A wrote a variety of cuneiform and english normalizers to help with this problem. They’re not perfect, but they do a decent job.

Paragraph Wrapping and Unwrapping

Cuneiform texts are usually written line by line in a column and are read from top to bottom.

These lines are often short and, when translated, contain even fewer words. If I train the network on just these lines (and, surprise, I did for the 1st edition), the translations it produces are also short and choppy. They’re not great.

To work around this problem, I automatically “unwrap” lines into paragraphs to be translated all together. This way the network can learn to translate longer sentences and paragraphs.

The network, however, has its own limitations and can only translate sentences up to 512 tokens long. To work around this problem, I “wrap” the paragraphs into chunks of up to 512 tokens and translate those. I then stitch the translations back together to form the final translation.

This “unwrap” then “wrap” process is not perfect and can lead to some strange translations, but it’s better than the alternative of just translating single lines.

Training Process

I started with a pre-trained a T5 base model from Hugging Face and fine-tuned it on my dataset. This model has 220 million parameters and is capable of translating sequences of up to 512 tokens.

I trained it on a dataset of 210,247 translation examples for 30 epochs. It took about 48 hours on my RTX3090.

While starting with a pre-trained model saves me a lot of compute time, it has drawbacks. The pre-trained model was trained to translate from English to French or German. Ideally, I would have a model that was pre-trained to translate to English.

Also, I used its default tokenizer which does not support all the characters I need and performs poorly on the transliterated cuneiform.

Learning Sumerian and Akkadian Simultaneously

Since my datasets are small in size, I decided to combine learning Sumerian and Akkadian simultaneously. This has the benefit of increasing the training size and exposing the network to more cuneiform symbols. Interestingly, Akkadian often uses some Sumerian intermixed with its own language so it’s not a bad idea to train on both.

Bidirectional Translation

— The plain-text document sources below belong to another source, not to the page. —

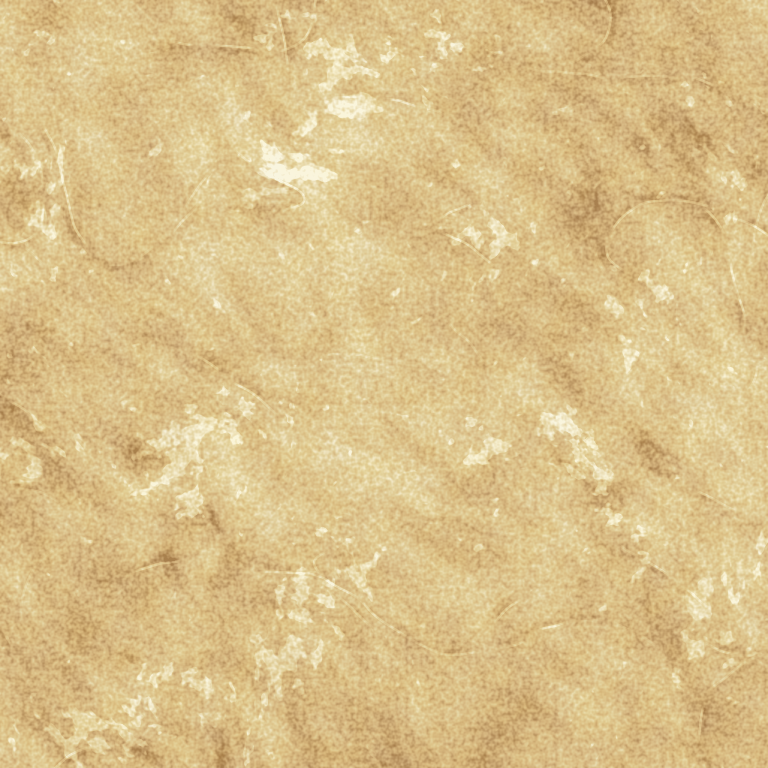
Write a WebGL 2 fragment shader that draws this texture.

```glsl
#version 300 es
precision highp float;
precision highp int;
// Weathered sandy stone: flaky tan mottling that leans down to the right,
// clusters of cream flecks, brown bruises and thin curved veins.
// Layers of gradient noise add up to one tone, which a colour ramp maps.

#define FLOW_ANGLE   -0.75   // lean of the flakes, radians
#define BROAD_AMOUNT  1.5
#define MOTTLE_SCALE  16.0
#define MOTTLE_AMOUNT 2.3
#define GRAIN_SCALE   150.0
#define GRAIN_AMOUNT  1.3
#define BRUISE_AMOUNT 1.8
#define FLECK_SCALE   38.0
#define FLECK_AMOUNT  2.1
#define VEIN_WIDTH    0.0024
#define VEIN_LIGHT    1.9
#define VEIN_SHADE    1.2

uniform vec2 u_resolution;
out vec4 fragColor;

// Unit gradient at a lattice point, from an integer hash
vec2 gradientAt(vec2 cell) {
    uvec2 c = uvec2(ivec2(cell));
    uint h = c.x * 1597u + c.y * 51749u + 911u;
    h = (h ^ (h >> 16)) * 73244475u;
    h = (h ^ (h >> 15)) * 73244475u;
    h ^= h >> 16;
    float angle = float(h & 65535u) * 6.28319 / 65536.0;
    return vec2(cos(angle), sin(angle));
}

// Gradient noise, roughly -1 to 1
float noise(vec2 p) {
    vec2 i = floor(p), f = p - i;
    vec2 u = f * f * f * (f * (f * 6.0 - 15.0) + 10.0);
    vec2 e = vec2(1.0, 0.0);
    float a = dot(gradientAt(i), f);
    float b = dot(gradientAt(i + e.xy), f - e.xy);
    float c = dot(gradientAt(i + e.yx), f - e.yx);
    float d = dot(gradientAt(i + e.xx), f - e.xx);
    return 1.5 * mix(mix(a, b, u.x), mix(c, d, u.x), u.y);
}

float fbm(vec2 p, int octaves) {
    float sum = 0.0, amplitude = 1.0, total = 0.0;
    for (int i = 0; i < octaves; i++) {
        sum += amplitude * noise(p);
        total += amplitude;
        amplitude *= 0.55;
        p = p * 2.03 + vec2(17.3, 9.1);
    }
    return sum / total;
}

// Coordinates along and across a direction, stretched along it
vec2 alongFlow(vec2 p, float angle) {
    vec2 dir = vec2(cos(angle), sin(angle));
    return vec2(0.65 * dot(p, dir), 1.25 * dot(p, vec2(-dir.y, dir.x)));
}

// Broken contour lines: a cream thread with a brown shade on one side
float veins(vec2 p, vec2 warped) {
    float tone = 0.0;
    for (int i = 0; i < 3; i++) {
        float k = float(i);
        vec2 q = alongFlow(warped, FLOW_ANGLE + 0.45 * (k - 0.6));
        float level = noise(q * (2.6 + 0.8 * k) + 13.7 * k + 4.3) - 0.08;
        vec2 slope = vec2(dFdx(level), dFdy(level)) * u_resolution.y;
        float dist = level / max(length(slope), 0.5);
        float present = smoothstep(0.0, 0.4, noise(p * 4.0 + 21.0 * k + 2.6));
        float worn = smoothstep(-0.35, 0.3, noise(p * 26.0 + 8.0 * k));
        float thread = 1.0 - smoothstep(0.3 * VEIN_WIDTH, VEIN_WIDTH, abs(dist));
        float offset = (dist - 2.0 * VEIN_WIDTH) / (2.2 * VEIN_WIDTH);
        float shade = exp(-offset * offset) * (0.4 + 0.6 * worn);
        tone += present * (VEIN_LIGHT * thread * worn - VEIN_SHADE * shade);
    }
    return tone;
}

// Brown to cream, by tone
vec3 stoneColour(float t) {
    vec3 c = mix(vec3(0.66, 0.50, 0.30), vec3(0.77, 0.63, 0.42), clamp((t + 3.2) / 1.5, 0.0, 1.0));
    c = mix(c, vec3(0.83, 0.70, 0.48), clamp((t + 1.7) / 0.8, 0.0, 1.0));
    c = mix(c, vec3(0.865, 0.76, 0.535), clamp((t + 0.9) / 0.95, 0.0, 1.0));
    c = mix(c, vec3(0.89, 0.82, 0.61), clamp((t - 0.05) / 1.05, 0.0, 1.0));
    c = mix(c, vec3(0.93, 0.88, 0.72), clamp((t - 1.1) / 1.0, 0.0, 1.0));
    return mix(c, vec3(0.98, 0.96, 0.86), clamp((t - 2.1) / 1.3, 0.0, 1.0));
}

void main() {
    vec2 p = gl_FragCoord.xy / u_resolution.y;
    vec2 bend = vec2(fbm(p * 3.0 + 5.2, 2), fbm(p * 3.0 + 31.7, 2));
    vec2 ripple = vec2(noise(p * 22.0 + 3.1), noise(p * 22.0 + 47.9));
    vec2 warped = p + 0.07 * bend + 0.004 * ripple;
    vec2 flow = alongFlow(warped, FLOW_ANGLE);

    // Broad drift, flaky mottling and fine grain
    float tone = BROAD_AMOUNT * fbm(p * 2.6 + 11.4, 3);
    tone += MOTTLE_AMOUNT * fbm(flow * MOTTLE_SCALE, 4);
    float grain = noise(p * GRAIN_SCALE) + 0.7 * noise(p * GRAIN_SCALE * 1.7 + 5.5);
    tone += GRAIN_AMOUNT * grain;

    // Brown bruises in scattered patches
    float patches = smoothstep(-0.15, 0.5, noise(p * 3.5 + 7.7));
    tone -= BRUISE_AMOUNT * patches * smoothstep(0.12, 0.45, fbm(flow * 11.0 + 27.0, 4));

    // Cream flecks, denser inside clusters
    float cluster = smoothstep(0.0, 0.55, fbm(warped * 6.0 + 63.0, 3));
    float flecks = fbm(warped * FLECK_SCALE + 19.0, 3) + 0.6 * cluster;
    tone += FLECK_AMOUNT * smoothstep(0.42, 0.62, flecks);

    tone += veins(p, warped);

    // Slight drift between yellow and pinkish tan
    vec3 colour = stoneColour(tone);
    colour += vec3(-0.006, 0.0, 0.03) * fbm(p * 24.0 + 80.0, 3);
    fragColor = vec4(colour, 1.0);
}
```
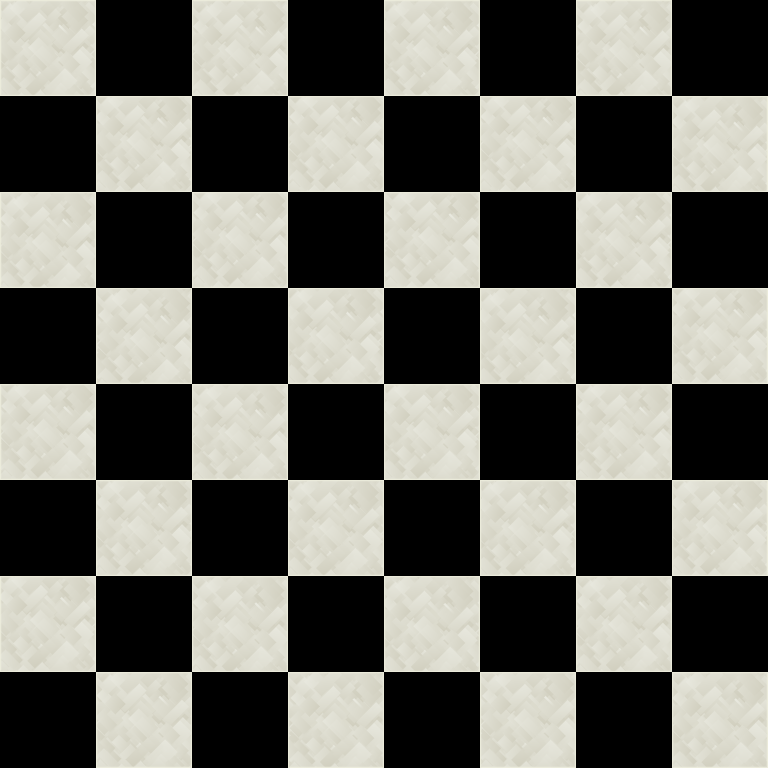
Give the GLSL for this pattern, as a WebGL 1 fragment shader.

```glsl
precision highp float;

uniform vec2 u_resolution;

#define CELLS 8.0
#define PLATES 110
#define PLATE_MIN vec2(0.07, 0.045)
#define PLATE_MAX vec2(0.17, 0.095)
#define DRIFT 0.07
#define RIM_WIDTH 0.013
#define RIM_COLOR vec3(0.93, 0.93, 0.865)
#define PEARL_DARK vec3(0.795, 0.785, 0.715)
#define PEARL_LIGHT vec3(0.905, 0.905, 0.865)
#define BLACK vec3(0.0)

// Sine-free hash: one number in, three in 0..1 out
vec3 hash31(float n) {
  vec3 p = fract(n * vec3(0.1031, 0.1030, 0.0973));
  p += dot(p, p.yzx + 33.33);
  return fract((p.xxy + p.yzz) * p.zyx);
}

// Signed distance to the nearest cell border, alternating in sign
vec2 alternatingEdge(vec2 p) {
  return 0.5 - abs(mod(p + 0.5, 2.0) - 1.0);
}

// Wrapped offset from a center, turned by 45 degrees
vec2 diagonalOffset(vec2 p, vec2 center) {
  vec2 d = fract(p - center + 0.5) - 0.5;
  return vec2(d.x + d.y, d.y - d.x) * 0.70711;
}

float boxMask(vec2 p, vec2 halfSize, float px) {
  vec2 d = abs(p) - halfSize;
  return clamp(0.5 - max(d.x, d.y) / px, 0.0, 1.0);
}

// Overlapping diagonal plates, each with its own linear sheen
vec3 motherOfPearl(vec2 p, float px) {
  float tone = 0.6;
  for (int i = 0; i < PLATES; i++) {
    float id = float(i) + 1.0;
    vec3 place = hash31(id * 7.31);
    vec3 form = hash31(id * 3.17 + 191.0);
    vec2 d = diagonalOffset(p, place.xy);
    if (place.z > 0.55) d = vec2(d.y, -d.x);
    vec2 halfSize = mix(PLATE_MIN, PLATE_MAX, form.xy);
    float sheen = (d.x / halfSize.x + 0.4 * d.y / halfSize.y) * 0.2;
    float plateTone = 0.4 + 0.4 * form.z + sheen;
    tone = mix(tone, plateTone, boxMask(d, halfSize, px) * 0.85);
  }

  // One bright sliver
  vec2 s = diagonalOffset(p, vec2(0.70, 0.69));
  float sliver = boxMask(s, vec2(0.011, 0.075), px);
  tone = mix(tone, 1.05, sliver * smoothstep(-0.09, 0.06, s.y));
  return mix(PEARL_DARK, PEARL_LIGHT, clamp(tone, 0.0, 1.1));
}

void main() {
  vec2 p = gl_FragCoord.xy / u_resolution * CELLS;
  float px = CELLS / min(u_resolution.x, u_resolution.y);
  vec2 cell = floor(p);

  // Inlay, slightly shifted from cell to cell
  vec2 shift = (hash31(cell.x + cell.y * CELLS + 5.0).xy - 0.5) * DRIFT;
  vec3 pearl = motherOfPearl(fract(p) + shift, px);

  // Pale rim
  vec2 edge = alternatingEdge(p);
  float border = min(abs(edge.x), abs(edge.y));
  float rim = clamp(0.5 + (RIM_WIDTH - border) / px, 0.0, 1.0);
  pearl = mix(pearl, RIM_COLOR, rim * 0.85);

  // Checkerboard
  vec2 side = clamp(edge * 2.0 / px, -1.0, 1.0);
  float light = 0.5 - 0.5 * side.x * side.y;
  gl_FragColor = vec4(mix(BLACK, pearl, light), 1.0);
}
```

The network was having a hard time converging on a good solution. It would train well enough for many epochs, and then it would fall apart.

I found a regularization strategy that helped a lot. I would train it to also translate from English to Sumerian and Akkadian. Doing this helped the network to always converge. I assume this is an affect of using the pre-trained network.

While translating from English to Akkadian or Sumerian is not a useful task, it is a “fun party trick” as my friend put it.

Future Work

I want to continue to improve the translations and hope to take these steps in the future:

  1. Fine-tune the model for specific translation tasks like Akkadian to English.
  2. Pre-train a new model from scratch using a better tokenizer.
  3. Train a larger model like T5 large.
  4. Add more training data.


I hope you enjoyed this deep dive into neural networks and ancient languages.

When I started this project, I had no idea whether it would work or not. I was delighted that it did, and I am extremely delighted to be able to introduce the AICC to the world. Now amateur Assyriologists like myself can read and read to their heart’s content.

Side note: If you are an academic and would like to collaborate on this project, please reach out to me by filing issues on GitHub. I have a million questions about cuneiform that I would love to ask you.